Education Policy | Post Primary | Preschool | Primary | Tertiary | Search

 


UC students to learn more about robotics in Japan

UC postgraduate students to learn more about robotics in Japan

March 6, 2014

Three University of Canterbury’s postgraduate students are bound for Japan to learn more about the robotic industry in a bid to save lives in New Zealand.

UC’s mechanical engineering PhD student Chris Meaclem, Bart Milne and masters student Alex Lippitt head to Japan next week, at the invitation of the Japanese Government, for short-term visiting fellowships to learn more about robots in mechanical engineering, electrical engineering and manufacturing.

They will visit Japanese companies, the Tokyo Rinkai disaster prevention park, Mitsubishi Motors, Kagawa National College of Technology, Tokyo Institute of Technology and develop robotic networks.

Meaclem is researching sensor guided semi-autonomous tree to tree felling machinery for steep terrain harvesting in New Zealand to help address the high rate of deaths and injuries around felling trees.

UC’s mechanical engineering professor XiaoQi Chen says the study trip will expose the postgraduates to the cutting-edge technologies in robotics and automation developed in Japan.

``This trip can potentially lead to further academic exchanges and research collaborations between UC researchers and partners in Japan. It helps us stay in touch with the forefront of robotics technology and develop innovative automation solutions that suit New Zealand’s environment,’’ Professor XaioQi says.

Milne is also looking into reducing accidents in remote controlled steep slope forestry harvesting. New Zealand has large amounts of steep land in use for forestry. Much of this forestry is reaching a harvestable age and there is a need for safe and economic extraction of the trees.

``My research is looking at aids such as machine vision and system modelling to enhance the precision and productivity of a forestry harvest worker.

``Japan has a highly developed robotics industry and faces similar challenges with terrain harvesting. It will be very interesting to see what insights can be gained into how Japanese industry is dealing with these challenges.’’

Milne and Meaclem are part of the UC team working on the national primary growth programme Forest Harvest Solution in collaboration with SCION and the forestry industry, specifically focusing on robotisation of steep country forest harvest.

Lippitt is seeking to improve patient rehabilitation with stroke victims that have lost swallowing function. His work involves building on an existing system that uses electrical support impedance of the throat to provide feedback to the patient.

ends

© Scoop Media

 
 
 
 
 
Culture Headlines | Health Headlines | Education Headlines

 

TV3 Video: Auckland Arts Festival Kicks Off

The Auckland Arts Festival kicks off March 4, with artists from New Zealand and all over the world on show. More>>

ALSO:

Te Matatini: Minister Applauds National Kapa Haka Festival

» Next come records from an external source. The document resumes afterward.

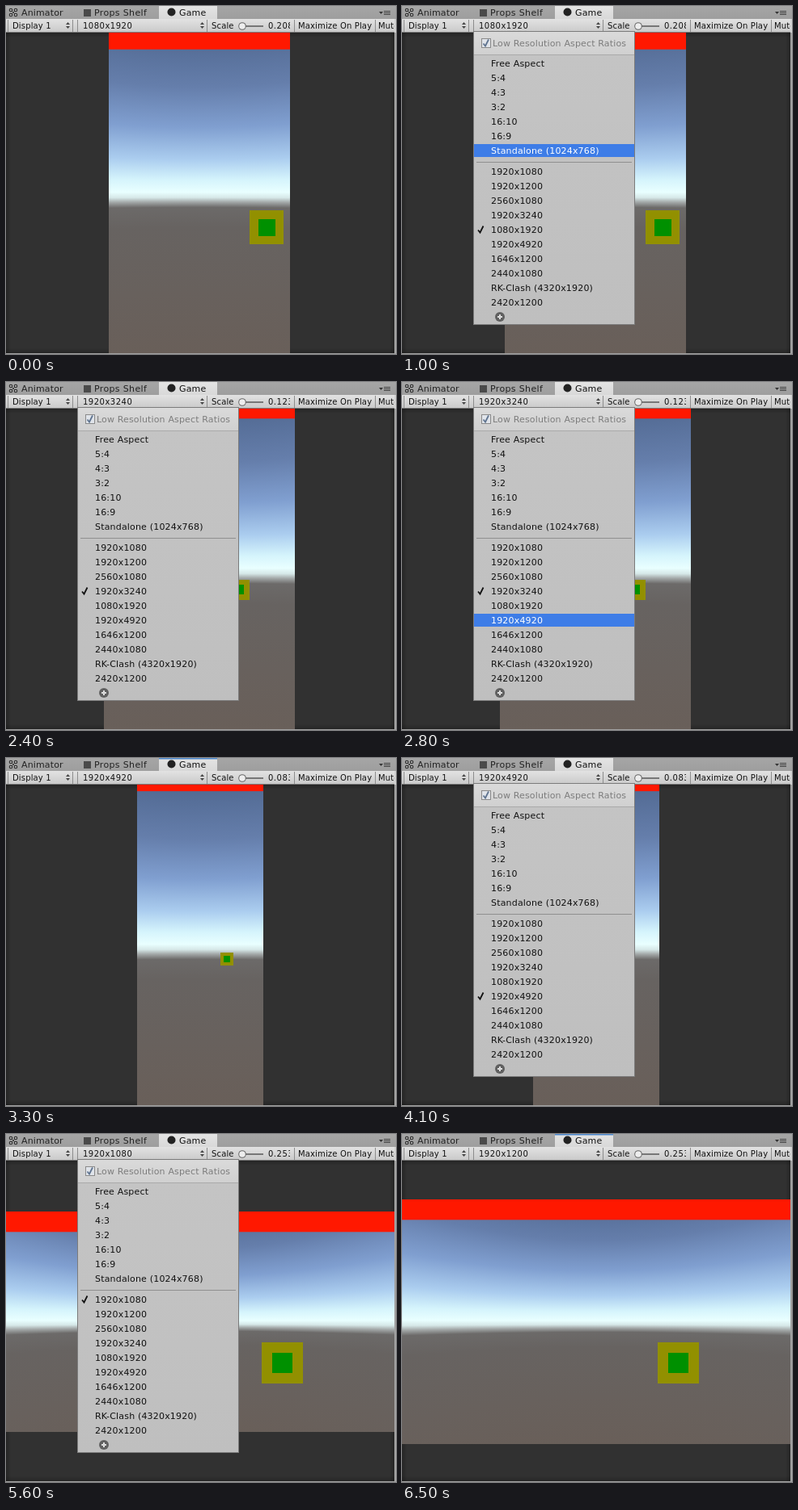
Animation of 482 by 431 pixels, one loop 7.9 s. Source, as an HTML page with a canvas:

```html
<!DOCTYPE html>
<html lang="en">
<head>
<meta charset="utf-8">
<title>Game view</title>
<style>
html, body { margin: 0; width: 100%; height: 100%; overflow: hidden; background: #a2a2a2; }
canvas { display: block; }
</style>
</head>
<body>
<canvas id="stage" width="482" height="431"></canvas>
<script>
const W = 482, H = 431, LOOP = 7900;
const canvas = document.getElementById('stage');
const ctx = canvas.getContext('2d');
const FONT = '"DejaVu Sans", sans-serif';

// width, height, zoom, zoom label, horizontal centre
const modes = {
  '1080x1920': [1080, 1920, 0.2075, '0.208', 239],
  '1920x3240': [1920, 3240, 0.123, '0.123', 239],
  '1920x4920': [1920, 4920, 0.0811, '0.083', 240],
  '1920x1080': [1920, 1080, 0.253, '0.253', 240.5],
  '1920x1200': [1920, 1200, 0.253, '0.253', 240.5]
};

const ratios = ['Free Aspect', '5:4', '4:3', '3:2', '16:10', '16:9', 'Standalone (1024x768)'];
const sizes = ['1920x1080', '1920x1200', '2560x1080', '1920x3240', '1080x1920', '1920x4920',
  '1646x1200', '2440x1080', 'RK-Clash (4320x1920)', '2420x1200'];
const rows = [
  ...ratios.map((label, i) => ({ label, y: 71 + 18 * i })),
  ...sizes.map((label, i) => ({ label, y: 205 + 18 * i }))
];

// time, resolution, menu open, hovered row, tab focused
const steps = [
  [0, '1080x1920', false, '', false],
  [500, '1080x1920', true, '', false],
  [900, '1080x1920', true, '16:10', false],
  [1000, '1080x1920', true, 'Standalone (1024x768)', false],
  [1100, '1080x1920', true, '1920x1200', false],
  [1200, '1080x1920', true, '2560x1080', false],
  [1300, '1080x1920', true, '1920x3240', false],
  [1600, '1920x3240', false, '', true],
  [2400, '1920x3240', true, '', false],
  [2600, '1920x3240', true, '5:4', false],
  [2700, '1920x3240', true, '1920x1200', false],
  [2800, '1920x3240', true, '1920x4920', false],
  [3200, '1920x3240', false, '', true],
  [3300, '1920x4920', false, '', true],
  [4100, '1920x4920', true, '', false],
  [4200, '1920x4920', true, '4:3', false],
  [4300, '1920x4920', true, '16:9', false],
  [4400, '1920x4920', true, '1920x1200', false],
  [4600, '1920x4920', true, '1920x1080', false],
  [4700, '1920x4920', false, '', true],
  [4800, '1920x1080', false, '', true],
  [5600, '1920x1080', true, '', false],
  [5800, '1920x1080', true, '4:3', false],
  [5900, '1920x1080', true, 'Standalone (1024x768)', false],
  [6000, '1920x1080', true, '2560x1080', false],
  [6100, '1920x1080', true, '1920x1200', false],
  [6400, '1920x1080', false, '', true],
  [6500, '1920x1200', false, '', true]
];

// slope below the eye line -> colour
const sky = [
  [-0.56, '#526a93'], [-0.383, '#657eab'], [-0.238, '#809fd0'], [-0.122, '#abcdef'],
  [-0.049, '#d5f4fc'], [-0.005, '#e9ffff'], [0.014, '#d6e8e8'], [0.03, '#a3a8a8'],
  [0.049, '#6c6a69'], [0.12, '#676361'], [0.58, '#695f59']
];

function rect(x, y, w, h, fill, c = ctx) {
  c.fillStyle = fill;
  c.fillRect(x, y, w, h);
}

function fade(x0, y0, x1, y1, ...colors) {
  const g = ctx.createLinearGradient(x0, y0, x1, y1);
  colors.forEach((c, i) => g.addColorStop(i / (colors.length - 1), c));
  return g;
}

function text(str, x, y, size, color = '#111', spacing = 0.15) {
  ctx.font = size + 'px ' + FONT;
  ctx.letterSpacing = spacing + 'px';
  ctx.fillStyle = color;
  ctx.fillText(str, x, y);
}

function shape(points, fill) {
  ctx.beginPath();
  points.forEach(([x, y]) => ctx.lineTo(x, y));
  ctx.fillStyle = fill;
  ctx.fill();
}

function disc(x, y, r, fill) {
  ctx.beginPath();
  ctx.arc(x, y, r, 0, 7);
  ctx.fillStyle = fill;
  ctx.fill();
}

function tick(x, y, color) {
  ctx.beginPath();
  ctx.moveTo(x, y);
  ctx.lineTo(x + 2.5, y + 3);
  ctx.lineTo(x + 6.5, y - 5);
  ctx.strokeStyle = color;
  ctx.lineWidth = 1.8;
  ctx.stroke();
}

function clipped(x, y, w, h, draw) {
  ctx.save();
  ctx.beginPath();
  ctx.rect(x, y, w, h);
  ctx.clip();
  draw();
  ctx.restore();
}

// The horizon bends because slope shrinks towards the sides of a wide view.
const views = {};
function gameView(name) {
  if (views[name]) return views[name];
  const c = document.createElement('canvas');
  c.width = 480;
  c.height = H;
  const g = c.getContext('2d');
  const [w, h, zoom, , cx] = modes[name];
  const cy = 232.4, vw = w * zoom, vh = h * zoom;
  const left = Math.max(0, Math.round(cx - vw / 2));
  const right = Math.min(480, Math.round(cx + vw / 2));
  const top = Math.max(33, Math.round(cy - vh / 2));
  const bottom = Math.min(430, Math.round(cy + vh / 2));
  const focal = vh / 2 / Math.tan(Math.PI / 6);
  const first = sky[0][0], span = sky[sky.length - 1][0] - first;
  for (let x = left; x < right; x++) {
    const k = Math.hypot(focal, x + 0.5 - cx);
    const grad = g.createLinearGradient(0, cy + first * k, 0, cy + (first + span) * k);
    for (const [s, color] of sky) grad.addColorStop((s - first) / span, color);
    rect(x, top, 1, bottom - top, grad, g);
  }
  rect(left, top, right - left, 100 * zoom, '#ff1800', g);
  const square = (size, color) => {
    const d = Math.round(size * zoom);
    rect(Math.round(cx + 401 * zoom - d / 2), Math.round(cy + 201 * zoom - d / 2), d, d, color, g);
  };
  square(200, '#929000');
  square(100, '#009000');
  return views[name] = c;
}

function drawBackdrop() {
  rect(0, 0, W, H, '#a2a2a2');
  rect(0, 33, 480, 397, '#313131');
  const dark = 'rgba(0,0,0,.25)', none = 'rgba(0,0,0,0)';
  rect(0, 33, 480, 6, fade(0, 33, 0, 39, dark, none));
  rect(0, 424, 480, 6, fade(0, 430, 0, 424, dark, none));
  rect(0, 33, 6, 397, fade(0, 0, 6, 0, dark, none));
  rect(474, 33, 6, 397, fade(480, 0, 474, 0, dark, none));
}

function drawTabs(focused) {
  rect(0, 0, 482, 16, fade(0, 0, 0, 16, '#a6a6a6', '#9e9e9e'));
  rect(189, 0, 72, 16, fade(0, 0, 0, 16, '#e4e4e4', '#d8d8d8'));
  if (focused) rect(189, 0, 72, 1.5, '#4d88cc');
  const nodes = [[6, 5], [12, 5], [6, 11], [12, 11]];
  ctx.strokeStyle = '#444';
  ctx.lineWidth = 1;
  ctx.beginPath();
  ctx.moveTo(6, 5);
  ctx.lineTo(12, 11);
  ctx.moveTo(12, 5);
  ctx.lineTo(6, 11);
  ctx.stroke();
  for (const [x, y] of nodes) {
    disc(x, y, 2.3, '#333');
    disc(x, y, 0.9, '#ddd');
  }
  rect(96, 4, 9, 9, '#4a4a4a');
  disc(204.5, 7.5, 5, '#222');
  text('Animator', 19, 12, 11, '#222');
  text('Props Shelf', 109, 12, 11, '#222', 0.35);
  text('Game', 214, 12, 11);
  shape([[461, 7], [466, 7], [463.5, 10]], '#333');
  for (const y of [6, 8, 10]) rect(467, y, 8, 1, '#444');
}

function arrows(x) {
  shape([[x - 2.5, 23], [x + 2.5, 23], [x, 20]], '#444');
  shape([[x - 2.5, 25], [x + 2.5, 25], [x, 28]], '#444');
}

function drawToolbar(mode) {
  rect(0, 16, 480, 17, fade(0, 16, 0, 32, '#e2e2e2', '#cacaca'));
  rect(0, 32, 480, 1, '#777');
  rect(480, 16, 2, 17, '#d2d2d2');
  for (const x of [2, 82, 88, 248, 356, 456]) rect(x, 17, 1, 15, '#8c8c8c');
  text('Display 1', 8, 28, 10);
  arrows(76.5);
  text(mode, 95, 28, 10, '#111', 0.5);
  arrows(242.5);
  text('Scale', 254, 28, 10);
  rect(296, 24, 22, 2, '#777');
  disc(292, 25, 4.8, '#666');
  disc(292, 25, 3.8, '#eee');
  clipped(320, 17, 31, 15, () => text(modes[mode][3], 324, 28, 10, '#111', 0.5));
  text('Maximize On Play', 361, 28, 10);
  clipped(457, 17, 23, 15, () => text('Mute Audio', 460, 28, 10));
}

function drawMenu(mode, hover) {
  rect(88, 31, 200, 364, '#7b7b7b');
  rect(89, 32, 198, 362, fade(0, 60, 0, 394, '#c4c4c4', '#bfbfbf'));
  rect(89, 32, 198, 28, fade(0, 32, 0, 60, '#dadada', '#d0d0d0'));
  rect(89, 60, 198, 1, '#aaa');
  rect(98, 40, 12, 12, '#8a8a8a');
  rect(99, 41, 10, 10, '#e0e4ea');
  tick(100.5, 46.5, '#607490');
  text('Low Resolution Aspect Ratios', 112, 50, 11, '#7c7c7c');
  rect(92, 193, 192, 1, '#8f8f8f');
  for (const { label, y } of rows) {
    const lit = label === hover;
    if (lit) rect(89, y - 8, 198, 16, '#3e7de7');
    text(label, 110, y + 4, 11, lit ? '#fff' : '#111', 0.18);
    if (label === mode) tick(94, y + 0.5, lit ? '#fff' : '#111');
  }
  disc(121, 385, 6, '#606060');
  rect(118, 384, 6, 2, '#ddd');
  rect(120, 382, 2, 6, '#ddd');
}

function draw(t) {
  const [, mode, open, hover, focused] = steps.findLast(s => s[0] <= t);
  drawBackdrop();
  ctx.drawImage(gameView(mode), 0, 0);
  drawTabs(focused);
  drawToolbar(mode);
  if (open) drawMenu(mode, hover);
}

const start = performance.now();
function tickFrame() {
  draw((performance.now() - start) % LOOP);
  requestAnimationFrame(tickFrame);
}
tickFrame();
</script>
</body>
</html>
```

Education Minister Hekia Parata wishes the best of luck to everyone involved in this week’s national kapa haka festival, Te Matatini, in Christchurch. “Te Matatini showcases the very best of Māori performing arts talent. It’s a celebration of identity, language and culture at the highest level and I’m looking forward to being amongst it,” says Ms Parata. More>>

ALSO:

Kiwi Pride: Accolades For Film About Man Who Falls In Love With A Stick

A short animated film written and directed by New Zealand born Matthew Darragh has been selected for the Courts des îles, International Festival of Short Fiction Films. More>>

ALSO:

Anniversaries: Vivid Memories Four Years After Christchurch Quake

Four years ago, an earthquake that would change the lives of thousands shook Christchurch at 12.51 p.m. More>>

ALSO:

Environment 'n' Conservation: Slash Meets Tāne The Tuatara

Rock and Roll superstar and former Guns 'n' Roses guitarist Slash visited Zealandia Ecosanctuary along with collaborating band Myles Kennedy and the Conspirators. More>>

Canterbury Quakes: Feedback Sought On Short-Listed Memorial Designs

Six short-listed designs for the Canterbury Earthquake Memorial have been released for public input... The Memorial will honour the victims of Canterbury’s earthquakes and acknowledge the suffering of all those who lived through them as well as the heroism of those who participated in the rescue and recovery operations. More>>

ALSO:

Get More From Scoop

 
 

LATEST HEADLINES

 
 
 
 
Education
Search Scoop  
 
 
Powered by Vodafone
NZ independent news